Input records:
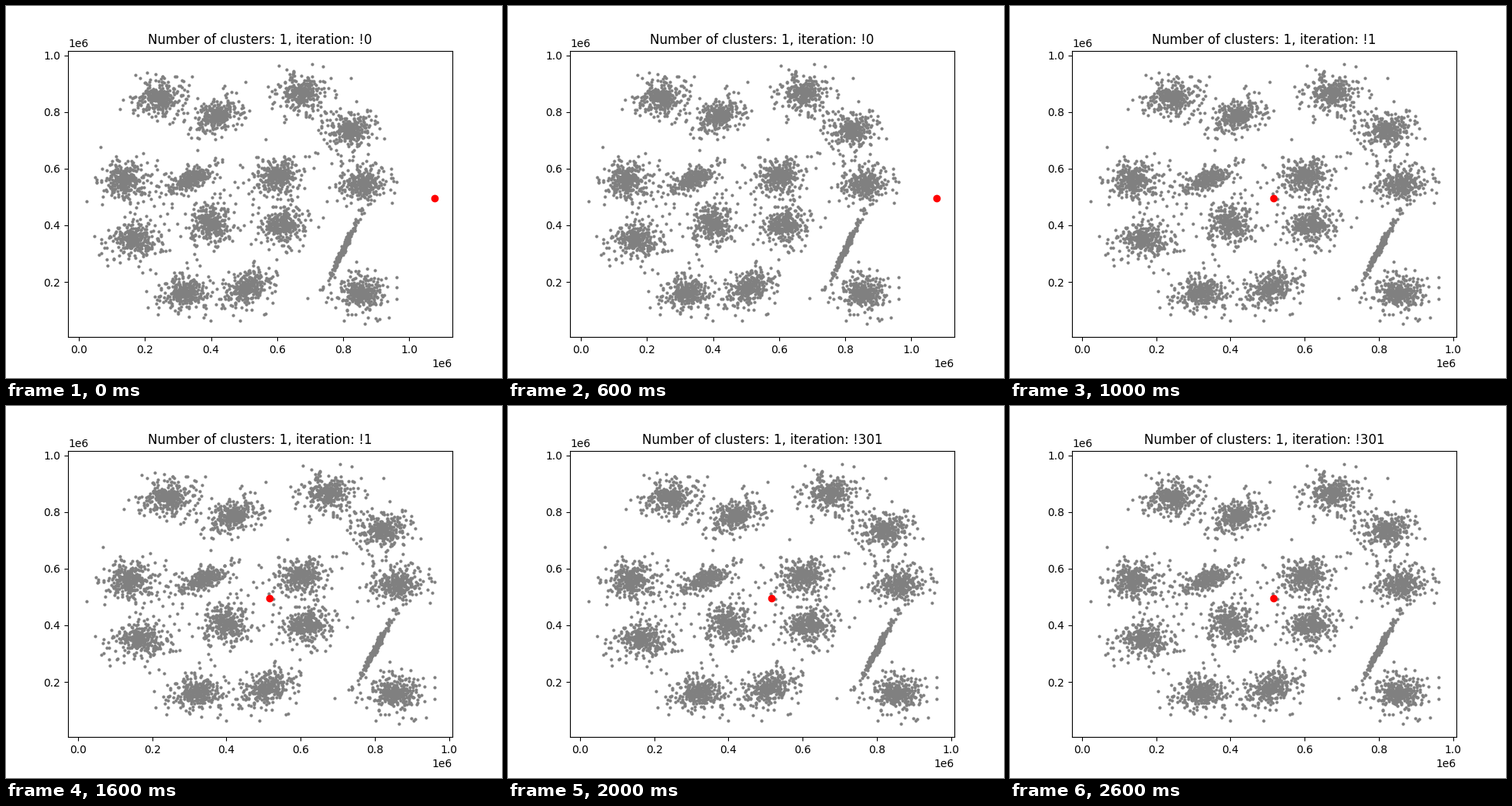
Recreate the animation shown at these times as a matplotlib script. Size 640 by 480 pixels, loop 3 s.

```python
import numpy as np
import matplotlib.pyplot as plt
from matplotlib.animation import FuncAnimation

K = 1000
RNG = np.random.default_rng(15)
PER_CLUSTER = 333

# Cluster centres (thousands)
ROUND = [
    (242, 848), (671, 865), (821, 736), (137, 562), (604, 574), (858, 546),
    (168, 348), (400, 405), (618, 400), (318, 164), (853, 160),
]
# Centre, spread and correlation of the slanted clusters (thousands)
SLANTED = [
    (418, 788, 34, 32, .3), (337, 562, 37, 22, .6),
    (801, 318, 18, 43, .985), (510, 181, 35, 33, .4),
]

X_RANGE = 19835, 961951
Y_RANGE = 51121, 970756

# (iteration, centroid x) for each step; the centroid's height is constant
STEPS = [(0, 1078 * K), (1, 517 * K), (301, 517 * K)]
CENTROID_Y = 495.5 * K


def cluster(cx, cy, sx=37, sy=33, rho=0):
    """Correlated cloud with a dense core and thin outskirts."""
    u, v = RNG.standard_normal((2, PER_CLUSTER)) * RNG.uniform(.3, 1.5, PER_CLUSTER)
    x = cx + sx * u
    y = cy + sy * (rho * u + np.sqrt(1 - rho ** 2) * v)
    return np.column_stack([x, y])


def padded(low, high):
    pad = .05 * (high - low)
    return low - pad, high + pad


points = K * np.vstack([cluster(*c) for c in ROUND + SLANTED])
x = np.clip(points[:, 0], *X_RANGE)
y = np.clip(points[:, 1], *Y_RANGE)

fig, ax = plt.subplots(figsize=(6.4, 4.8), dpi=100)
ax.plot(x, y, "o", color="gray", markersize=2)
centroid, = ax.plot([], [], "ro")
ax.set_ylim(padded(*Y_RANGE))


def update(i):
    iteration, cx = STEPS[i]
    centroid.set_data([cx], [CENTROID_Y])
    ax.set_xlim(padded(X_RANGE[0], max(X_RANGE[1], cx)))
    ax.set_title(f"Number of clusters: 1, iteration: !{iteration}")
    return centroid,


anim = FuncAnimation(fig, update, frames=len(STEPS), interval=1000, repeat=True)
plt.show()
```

What you will do: Each line above that holds the string "import" should be copied and shown.

Answer space:
import numpy as np
import matplotlib.pyplot as plt
from matplotlib.animation import FuncAnimation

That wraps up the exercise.